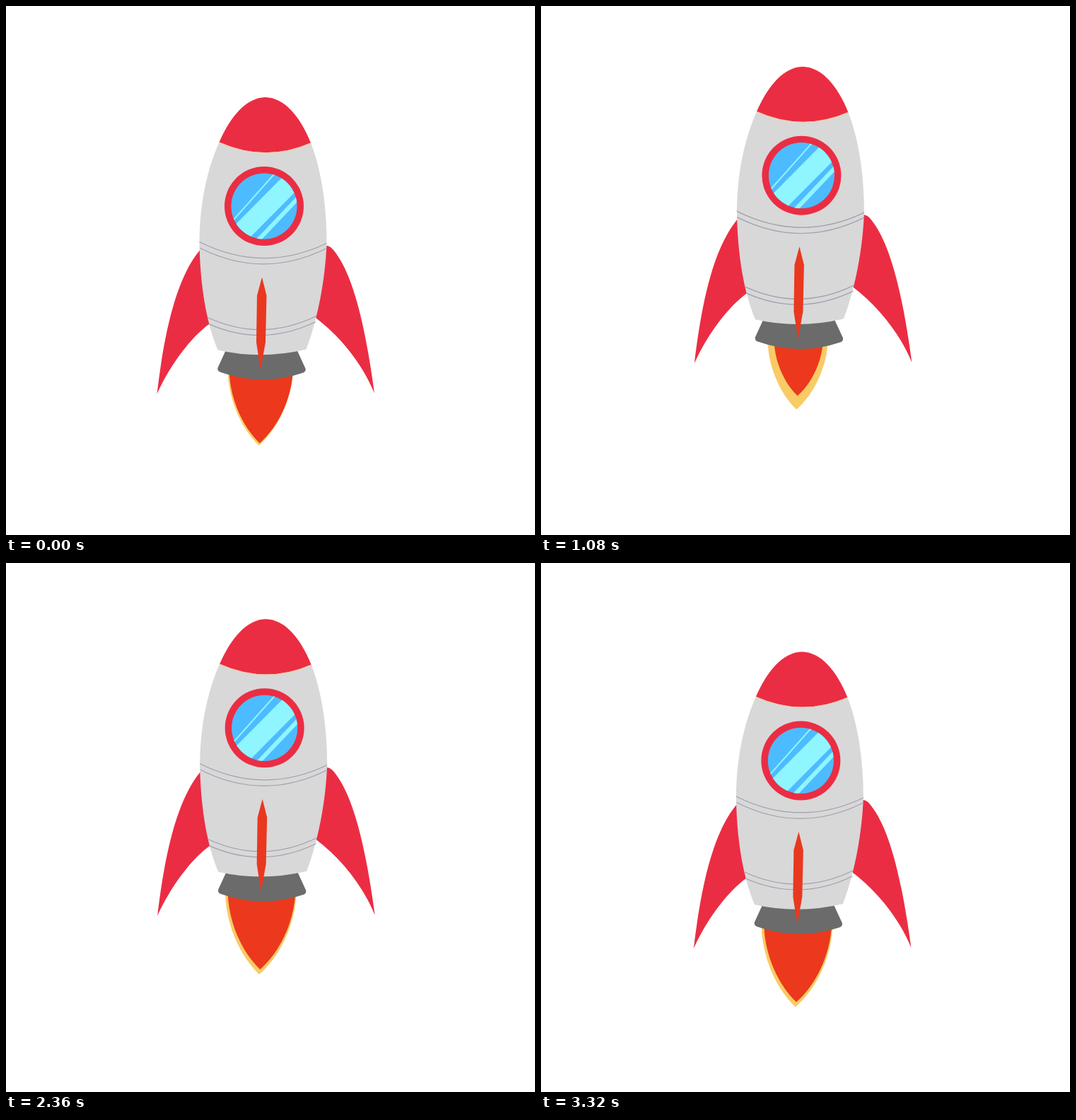
An HTML page that plays this animation: 748 px wide and 748 px high, repeating every 3360 ms.

```html
<!DOCTYPE html>
<html lang="en">
<head>
<meta charset="utf-8">
<title>Rocket</title>
<style>
  html, body { margin: 0; width: 100%; height: 100%; overflow: hidden; background: #fff; }
  svg { display: block; width: 100%; height: 100%; }
</style>
</head>
<body>
<svg viewBox="0 0 748 748">
  <defs>
    <clipPath id="pane"><circle cx="365.5" cy="282.5" r="46.6"/></clipPath>
    <path id="flame" d="M-.44 -.06 L-.4415 0 C-.43 .4 -.25 .78 -.02 1 C.23 .78 .42 .4 .4415 0 L.44 -.06Z"/>
  </defs>
  <g id="rocket">
    <use id="outer" href="#flame" fill="#f8cb66"/>
    <use id="inner" href="#flame" fill="#ec381c"/>
    <g fill="#eb2d43">
      <path d="M276 343 C240 385 224 465 214 548 C232 508 260 470 288 449Z"/>
      <path d="M450 338 Q458 337 464 345 C495 383 511 470 521.5 547 C505 507 475 468 438 440Z"/>
    </g>
    <path fill="#6b6b6b" d="M311 487 L300 511 Q299 515 303 517 Q362 538 421 518 Q425 516 424 512 L412 486Z"/>
    <path fill="#d8d8d8" d="M302 192 C283 235 274 285 274 335 C275 385 281 440 300 486 Q362 500 425 485 C442 440 452 385 454 335 C454 285 447 232 431.5 193Z"/>
    <path fill="#eb2d43" d="M302 192 C318 155 341 129 367 128.5 C394 129 416 155 431.5 193 Q367 221 302 192Z"/>
    <g fill="none" stroke="#a0a0b0" stroke-width="1.2">
      <path stroke="#f0cfa8" d="M302 192.5 Q367 221.5 431.5 193.5"/>
      <path d="M274 333 Q364 378 454 335"/>
      <path d="M274.5 341.5 Q364 387 454 342"/>
      <path d="M286 440 Q363 475.5 440 437.5"/>
      <path d="M287.5 449 Q363 482.5 438.5 446"/>
    </g>
    <circle cx="365.5" cy="282.5" r="56" fill="#eb2d43"/>
    <g clip-path="url(#pane)" stroke="#8ff5ff">
      <circle cx="365.5" cy="282.5" r="47" fill="#4dbbff" stroke="none"/>
      <path stroke-width="2" d="M387 229 L314 311"/>
      <path stroke-width="27.5" d="M421 231 L317 336"/>
      <path stroke-width="6" d="M425 259 L350 338"/>
    </g>
    <path fill="#e93820" d="M362.5 383 L369 409 L367.5 475 L360.5 514 L354.5 475 L355.5 409Z"/>
  </g>
</svg>
<script>
  const STEP = 40, STEPS = 84, BOB = 42, PULSE = 12;
  const wave = (n, period) => Math.cos(2 * Math.PI * n / period);

  function place(id, x, y, size) {
    document.getElementById(id).setAttribute("transform", `translate(${x} ${y}) scale(${size})`);
  }

  function draw(time) {
    const n = Math.floor(time / STEP) % STEPS;
    const bob = 27 * (wave(n, BOB) - 1);
    // Each shake is a slow drift plus a quick tremble
    const shakeX = 2.3 * wave(n - 26, 53) + 2 * wave(n - 25.7, 6.56);
    const shakeY = 0.8 * wave(n - 52, STEPS) + 2.1 * wave(n - 27, 6.7) - 0.9;
    place("rocket", shakeX, bob + shakeY, 1);
    place("outer", 360.2, 517, 114 + 20.3 * wave(n + 4, PULSE));
    place("inner", 361.3, 515.5, 93.5 + 17.2 * wave(n + 2, PULSE));
  }

  const start = performance.now();
  function tick() {
    draw(performance.now() - start);
    requestAnimationFrame(tick);
  }
  tick();
</script>
</body>
</html>
```
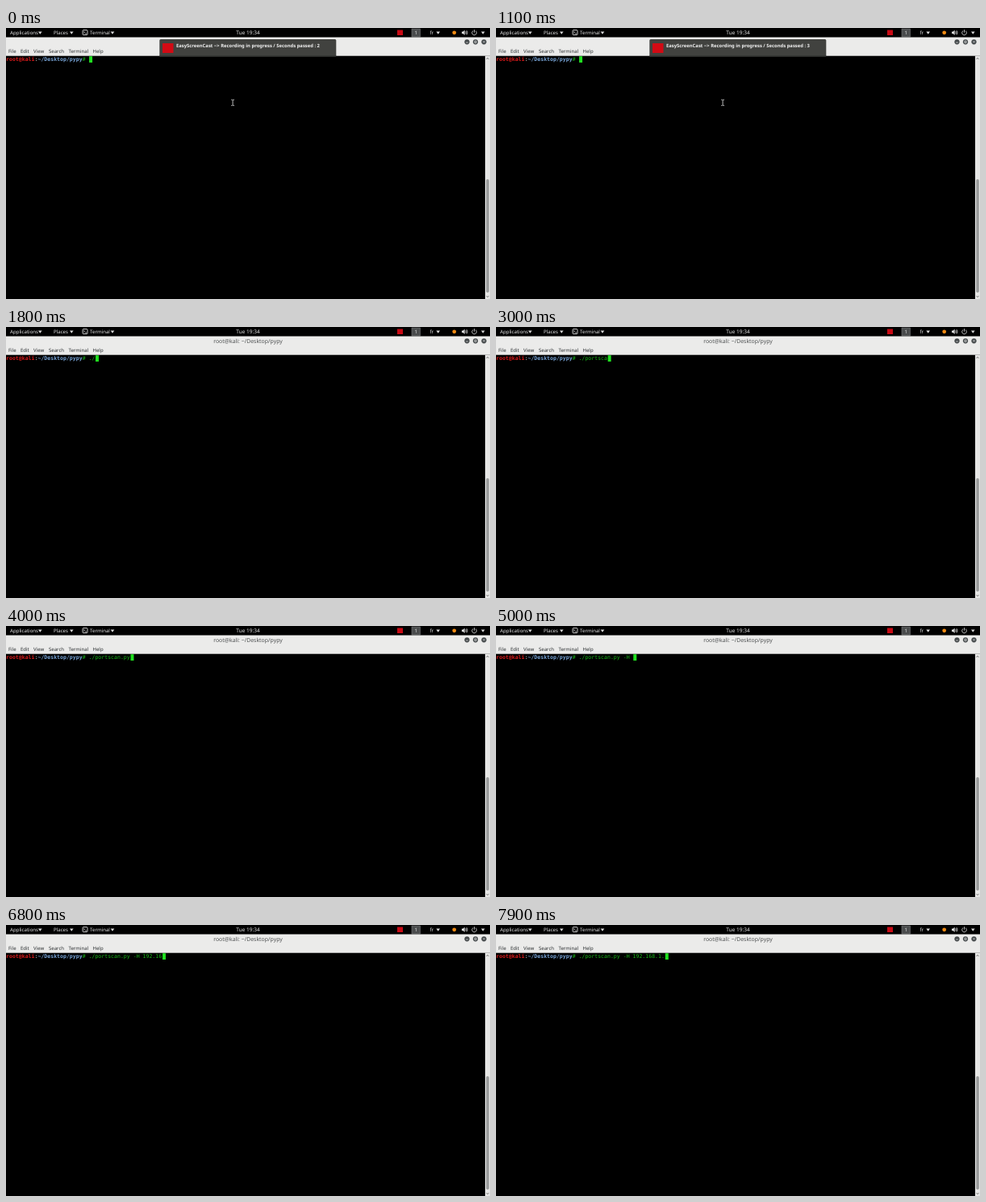
These frames come from a looping animation (600 px wide and 337 px high, 8000 ms). An HTML page:

```html
<!DOCTYPE html>
<html lang="en">
<head>
<meta charset="utf-8">
<title>Terminal typing</title>
<style>
  html, body { margin: 0; width: 100%; height: 100%; overflow: hidden; background: #000; }
  svg { display: block; width: 600px; height: 337px; }
  text { font: 6.1px "Noto Sans", sans-serif; white-space: pre; text-rendering: geometricPrecision; }
  .bar text { fill: #e4e4e4; }
  .bar .clock { font-size: 6.5px; text-anchor: middle; }
  .menu text { fill: #2b2f31; font-size: 6px; }
  .menu .title { fill: #505354; font-size: 6.9px; text-anchor: middle; }
  .shell text { font: 6.566px "DejaVu Sans Mono", monospace; fill: #18b818; }
  .shell .user { fill: #d81a1a; font-weight: bold; }
  .shell .colon { fill: #ddd; }
  .shell .path { fill: #78a5d8; font-weight: bold; }
  .notice text { fill: #f2f2f2; font-size: 5.87px; font-weight: bold; }
</style>
</head>
<body>
<svg viewBox="0 0 600 337">
  <defs>
    <path id="down" d="M-2.3-1.5h4.6L0 1.8z"/>
    <circle id="button" r="3.1" fill="#454a4c"/>
  </defs>
  <rect width="600" height="337"/>

  <g class="bar">
    <text x="5" y="8.1">Applications</text>
    <text x="59" y="8.1">Places</text>
    <text x="104" y="8.1">Terminal</text>
    <text class="clock" x="300" y="8.2">Tue 19:34</text>
    <rect x="503" y="1" width="10.5" height="10" fill="#4a4c4d" stroke="#77797a" stroke-width=".6"/>
    <text x="506.5" y="8.2">1</text>
    <text x="525.5" y="8.1">fr</text>
    <g fill="#dcdcdc">
      <use href="#down" x="42.3" y="6"/>
      <use href="#down" x="81.3" y="6"/>
      <use href="#down" x="132" y="6"/>
      <use href="#down" x="535.7" y="6"/>
      <use href="#down" x="591.3" y="6"/>
      <path d="M565 4.5h1.6l2-2v6.6l-2-2H565z"/>
    </g>
    <g fill="none" stroke="#dcdcdc" stroke-width=".9">
      <rect x="95" y="2.6" width="6" height="6" rx="1"/>
      <path d="M96.3 4.4l1.2 1-1.2 1M98.3 7h1.6M569.7 4.3q1 1.5 0 3M571 3.2q1.8 2.6 0 5.2"/>
      <path d="M579 3.6a2.8 2.8 0 1 0 3 0M580.5 2.2v3.4"/>
    </g>
    <rect x="485" y="2.5" width="7" height="6.5" fill="#c80a14"/>
    <circle cx="555.7" cy="5.8" r="2.4" fill="#f08a12"/>
  </g>

  <g class="menu">
    <rect y="11.5" width="600" height="23.2" fill="#ebebea"/>
    <text class="title" x="300" y="19.8">root@kali: ~/Desktop/pypy</text>
    <text x="3" y="31.2">File</text>
    <text x="18" y="31.2">Edit</text>
    <text x="34" y="31.2">View</text>
    <text x="53" y="31.2">Search</text>
    <text x="77.5" y="31.2">Terminal</text>
    <text x="107.5" y="31.2">Help</text>
    <use href="#button" x="571.5" y="17.3"/>
    <use href="#button" x="582" y="17.3"/>
    <use href="#button" x="592.5" y="17.3"/>
    <path d="M570.2 18h2.6M580.9 16.2h2.2v2.2h-2.2zM591.4 16.2l2.2 2.2M593.6 16.2l-2.2 2.2" fill="none" stroke="#eee" stroke-width=".7"/>
  </g>

  <rect x="594" y="34.7" width="6" height="302.3" fill="#e6e6e5"/>
  <rect x="595.2" y="188" width="3.6" height="141" rx="1.8" fill="#999b9b"/>
  <path d="M595.5 39l1.5-1.8 1.5 1.8M595.5 333l1.5 1.8 1.5-1.8" fill="none" stroke="#555" stroke-width=".7"/>

  <g class="shell">
    <text x="0" y="41.2"><tspan class="user">root@kali</tspan><tspan class="colon">:</tspan><tspan class="path">~/Desktop/pypy</tspan># <tspan id="typed"></tspan></text>
    <rect id="cursor" y="35.2" width="4" height="7.8" fill="#20e020"/>
  </g>

  <path id="pointer" d="M279.2 89.2h1.2l.7.6.7-.6h1.2M281.1 89.8v6M279.2 96.4h1.2l.7-.6.7.6h1.2" fill="none" stroke="#ccc" stroke-width=".9"/>

  <g id="notice" class="notice">
    <rect x="190.3" y="14" width="219" height="22" rx="1.5" fill="#41423f"/>
    <rect x="190.3" y="34.5" width="219" height="1.5" fill="#2b2c2a"/>
    <rect x="194" y="19" width="13.5" height="12" fill="#d20a14"/>
    <text x="211" y="23.8">EasyScreenCast −&gt; Recording in progress / Seconds passed : <tspan id="seconds"></tspan></text>
  </g>
</svg>
<script>
  const LOOP = 8000, PROMPT_LENGTH = 26, CHAR_WIDTH = 3.953;
  const COMMAND = "./portscan.py -H 192.168.1.";
  // The moment each character of the command appears, in ms.
  const KEY_TIMES = [
    1200, 1700, 2000, 2300, 2300, 2500, 2800, 2900, 3000,
    3200, 3600, 3900, 4000, 4100, 4400, 4800, 5000,
    5600, 5900, 6100, 6400, 6500, 6800, 7200, 7600, 7700, 7900
  ];
  const BLINKS = [[600, 1100], [5500, 5600]];

  const [typed, cursor, pointer, notice, seconds] =
    ["typed", "cursor", "pointer", "notice", "seconds"].map(id => document.getElementById(id));
  const show = (element, visible) =>
    element.setAttribute("visibility", visible ? "visible" : "hidden");

  function draw(now) {
    const t = now % LOOP;
    const count = KEY_TIMES.filter(time => time <= t).length;
    typed.textContent = COMMAND.slice(0, count);
    cursor.setAttribute("x", (PROMPT_LENGTH + count) * CHAR_WIDTH + 0.3);
    show(cursor, !BLINKS.some(([off, on]) => t >= off && t < on));
    show(pointer, t < 1200);
    show(notice, t < 1800);
    seconds.textContent = t < 800 ? 2 : 3;
  }

  const start = performance.now();
  function frame() {
    draw(performance.now() - start);
    requestAnimationFrame(frame);
  }
  frame();
</script>
</body>
</html>
```
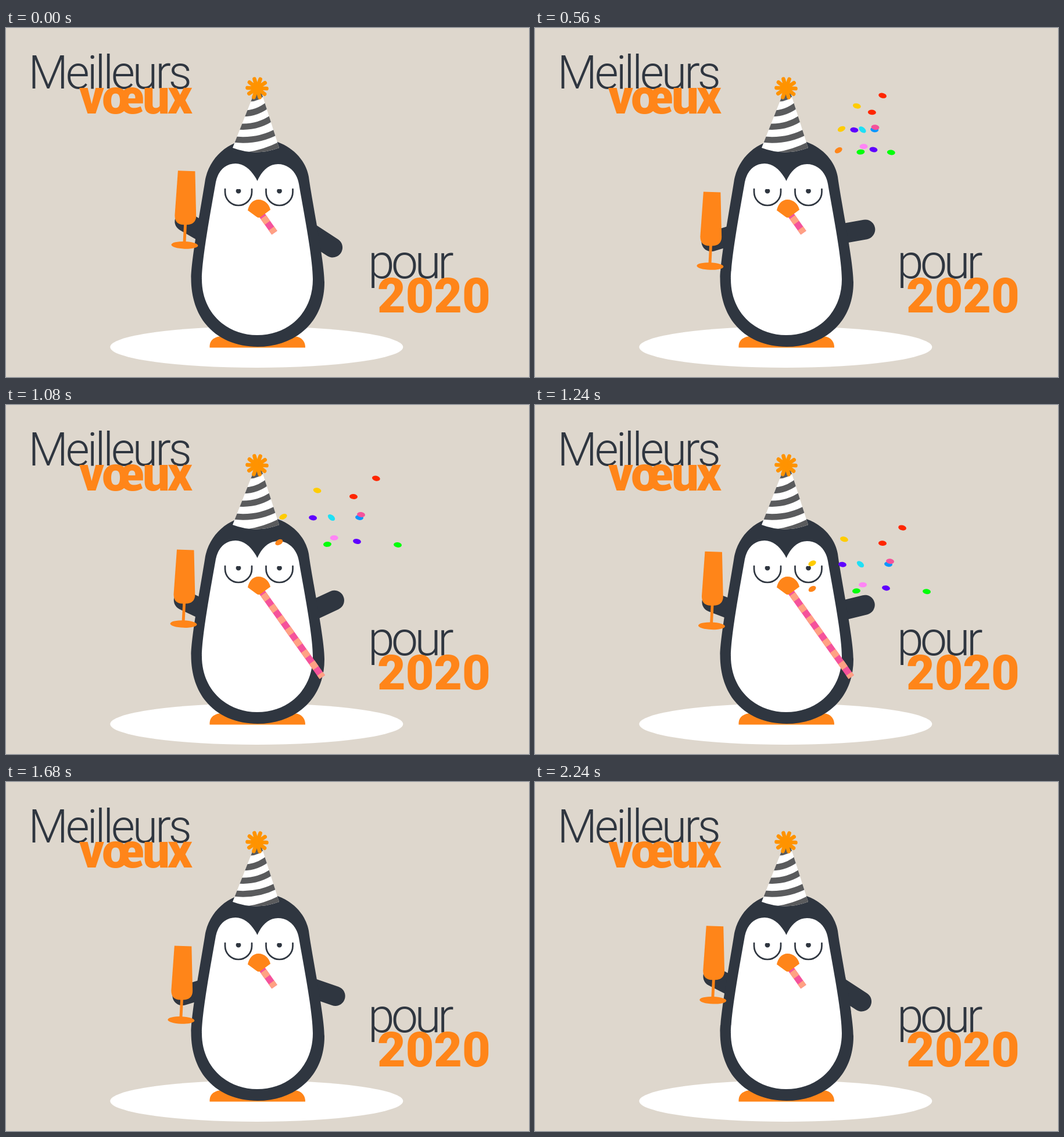
An HTML page for the animation above (2.28 s loop, 900 px wide and 600 px high).

```html
<!DOCTYPE html>
<html lang="fr">
<head>
<meta charset="utf-8">
<title>Meilleurs vœux</title>
<style>
  html, body { margin: 0; width: 100%; height: 100%; overflow: hidden; background: #ded7cd; }
  svg { display: block; width: 900px; height: 600px; }
  .dark { fill: #2f3640; }
  .orange { fill: #ff8519; }
  .arm { stroke: #2f3640; stroke-width: 34; stroke-linecap: round; }
  .eye { fill: none; stroke: #2f3640; stroke-width: 2.7; stroke-linecap: round; }
  text { font-family: Roboto, "Open Sans", sans-serif; }
  .thin { font-weight: 300; fill: #2f3640; }
  .bold { font-weight: 900; fill: #ff8519; }
</style>
</head>
<body>
<svg viewBox="0 0 900 600">
  <defs>
    <clipPath id="cone"><path d="M390 206 L427 112 H440 L470 206 Q430 221 390 206Z"/></clipPath>
    <g id="look">
      <path class="eye" d="M-23 -5 V0 A23 23 0 0 0 23 0 V-5"/>
      <path class="dark" d="M-3 -5 H3 A4.4 4.4 0 1 1 -3 -5Z"/>
    </g>
  </defs>
  <rect width="900" height="600" fill="#ded7cd"/>
  <ellipse cx="431.3" cy="548.5" rx="252" ry="35.5" fill="#fff"/>

  <text class="thin" x="38.5" y="104" font-size="79" letter-spacing="-4">Meilleurs</text>
  <text class="bold" x="126" y="147" font-size="83" letter-spacing="-4">vœux</text>
  <text class="thin" x="623" y="429.5" font-size="82" letter-spacing="-5.5">pour</text>
  <text class="bold" x="639" y="488.5" font-size="84">2020</text>

  <path class="orange" d="M350.5 549.5 V546 C351 536 360 530 372 530 H494 C508 530 515 538 515 549.5Z"/>
  <line id="armL" class="arm" x1="345.5" y1="354.5"/>
  <line id="armR" class="arm" x1="526" y1="354"/>
  <path class="dark" d="M432 190 C478 190 514 218 521 256 C526 295 548 400 548 437 C548 510 493 548 433 548
    C370 548 318.5 508 318.5 430 C319 396 336 305 343 260 C352 218 388 190 432 190Z"/>
  <path fill="#fff" d="M432.5 263 C424 246 411 233 395 233 C378 233 365 245 361 265 C355 300 337 395 337 432
    C337 490 380 528 432 528 C488 528 528 488 528 432 C528 395 512 315 504 268
    C500 246 485 234 468 234 C452 234 440 246 432.5 263Z"/>
  <use href="#look" x="400" y="282"/>
  <use href="#look" x="470.5" y="282"/>

  <g clip-path="url(#cone)">
    <rect x="385" y="105" width="90" height="115" fill="#fff"/>
    <path fill="none" stroke="#5a5b5d" stroke-width="10.5" d="M416 121 Q432 123 446 108 M405 147 Q432 148 453 130
      M396 169 Q432 173 460 153 M388 191 Q432 197 468 177 M414 219 Q446 214 475 199"/>
  </g>
  <g id="pompom" stroke="#ff9300" stroke-width="6.6" stroke-linecap="round" transform="translate(432 103.5)">
    <circle r="10" fill="#ff9300" stroke="none"/>
  </g>

  <g stroke-width="11.5">
    <line id="horn" x1="440" y1="321" stroke="#f5529b"/>
    <line id="bands" x1="440" y1="321" stroke="#ffa184" stroke-dasharray="12 12" stroke-dashoffset="-5"/>
  </g>
  <path class="orange" d="M416 313.5 C418 303 425 295 434.5 295 C445 295 453 303 455 312.5 L438.5 324.5 Q435 327.5 431 324.5Z"/>

  <g id="glass" class="orange">
    <path d="M-12.5 -87 L17 -86 L18.8 -9 C18.8 1 12 6 3 6 H-3 C-12 6 -18 1 -18 -10Z"/>
    <path d="M-2.2 4 H2.6 L1 39 H-4Z"/>
    <ellipse cx="-1" cy="41" rx="23" ry="6.3" transform="rotate(2 -1 41)"/>
  </g>
  <g id="confetti"></g>
</svg>
<script>
const LOOP = 2280, STEP = 40, SWING = 570;
const $ = id => document.getElementById(id);
const set = (el, attrs) => { for (const k in attrs) el.setAttribute(k, attrs[k]); };
const add = (parent, tag, attrs) => {
  const el = document.createElementNS('http://www.w3.org/2000/svg', tag);
  set(el, attrs);
  return parent.appendChild(el);
};
const clamp = v => Math.min(1, Math.max(0, v));
const polar = (x, y, r, deg) => {
  const a = deg * Math.PI / 180;
  return [x + r * Math.cos(a), y + r * Math.sin(a)];
};

// Cubic easing curve solved by bisection
function ease(p, x1, y1, x2, y2) {
  const at = (s, a, b) => 3 * (1 - s) ** 2 * s * a + 3 * (1 - s) * s * s * b + s ** 3;
  let lo = 0, hi = 1;
  for (let i = 0; i < 24; i++) {
    const mid = (lo + hi) / 2;
    if (at(mid, x1, x2) < p) lo = mid; else hi = mid;
  }
  return at(lo, y1, y2);
}

function track(keys, t) {
  let i = 1;
  while (i < keys.length - 1 && keys[i][0] < t) i++;
  const [t0, v0] = keys[i - 1], [t1, v1] = keys[i];
  return v0 + (v1 - v0) * clamp((t - t0) / (t1 - t0));
}

for (let i = 0; i < 10; i++) {
  const [x2, y2] = polar(0, 0, 16.5, -70 + i * 36);
  add($('pompom'), 'line', { x2, y2 });
}

// Peak x, peak y, sideways drift, tilt, colour
const pieces = [
  [538, 91.5, -13, 14, '#ffcc00'],
  [477, 139, 0, -25, '#ffcc00'],
  [465, 183, 26, -30, '#ff8519'],
  [527.5, 141, 3, 8, '#5f00ff'],
  [560, 140.5, 0, 38, '#1fe0f5'],
  [553, 186.5, 0, -5, '#00ff0a'],
  [565, 175, -2, 0, '#ff85f5'],
  [604, 181.5, 0, 10, '#5f00ff'],
  [608, 140.5, 0, 8, '#0a96ff'],
  [611, 135.5, 0, 8, '#f5529b'],
  [598, 104.5, 0, 4, '#ff2600'],
  [640, 70, -17, 14, '#ff2600'],
  [674, 187.5, 0, 8, '#00ff0a']
].map(([x, y, drift, tilt, fill]) => ({
  x, y, drift, tilt, el: add($('confetti'), 'ellipse', { rx: 7, ry: 4.4, fill })
}));

const armKeys = [[420, 33], [660, -41], [800, -39], [1080, -25], [1440, 0], [1680, 19], [1880, 33]];
const hornKeys = [[840, 38], [1040, 180], [1480, 180], [1660, 38]];
const THROW = 440, PEAK = 800, HAND = [566, 345];

function drawGlass(t) {
  const phase = t % (2 * SWING);
  const p = ease((phase < SWING ? phase : 2 * SWING - phase) / SWING, .3, .2, .45, 1);
  const angle = 30 - 47 * p;
  const [x2, y2] = polar(345.5, 354.5, 44, 180 + angle);
  set($('armL'), { x2, y2 });
  set($('glass'), { transform: `translate(${polar(347, 357.4, 46, 183 + angle)})` });
}

function drawConfetti(t) {
  const shown = t > THROW && t < 1680;
  $('confetti').style.display = shown ? '' : 'none';
  if (!shown) return;
  const left = 1 - clamp((t - THROW) / (PEAK - THROW));
  const sx = left ** 1.4, sy = left ** 4.4;
  const fall = (Math.max(0, t - PEAK) / 640) ** 2.04;
  for (const { x, y, drift, tilt, el } of pieces) {
    const px = x + (HAND[0] - x) * sx + drift * fall;
    const py = y + (HAND[1] - y) * sy + (286 + Math.max(0, -drift)) * fall;
    set(el, { transform: `translate(${px} ${py}) rotate(${tilt})` });
  }
}

function draw(t) {
  drawGlass(t);
  const [x2, y2] = polar(526, 354, 43, track(armKeys, t));
  set($('armR'), { x2, y2 });
  const [hx, hy] = polar(440, 321, track(hornKeys, t), 54.6);
  for (const id of ['horn', 'bands']) set($(id), { x2: hx, y2: hy });
  drawConfetti(t);
}

const start = performance.now();
function tick() {
  const t = (performance.now() - start) % LOOP;
  draw(Math.floor(t / STEP) * STEP);
  requestAnimationFrame(tick);
}
tick();
</script>
</body>
</html>
```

Task instructions: Wherever a line above contains the string "drift", copy that line.

Result of the exercise:
    // Each shake is a slow drift plus a quick tremble
// Peak x, peak y, sideways drift, tilt, colour
].map(([x, y, drift, tilt, fill]) => ({
  x, y, drift, tilt, el: add($('confetti'), 'ellipse', { rx: 7, ry: 4.4, fill })
  for (const { x, y, drift, tilt, el } of pieces) {
    const px = x + (HAND[0] - x) * sx + drift * fall;
    const py = y + (HAND[1] - y) * sy + (286 + Math.max(0, -drift)) * fall;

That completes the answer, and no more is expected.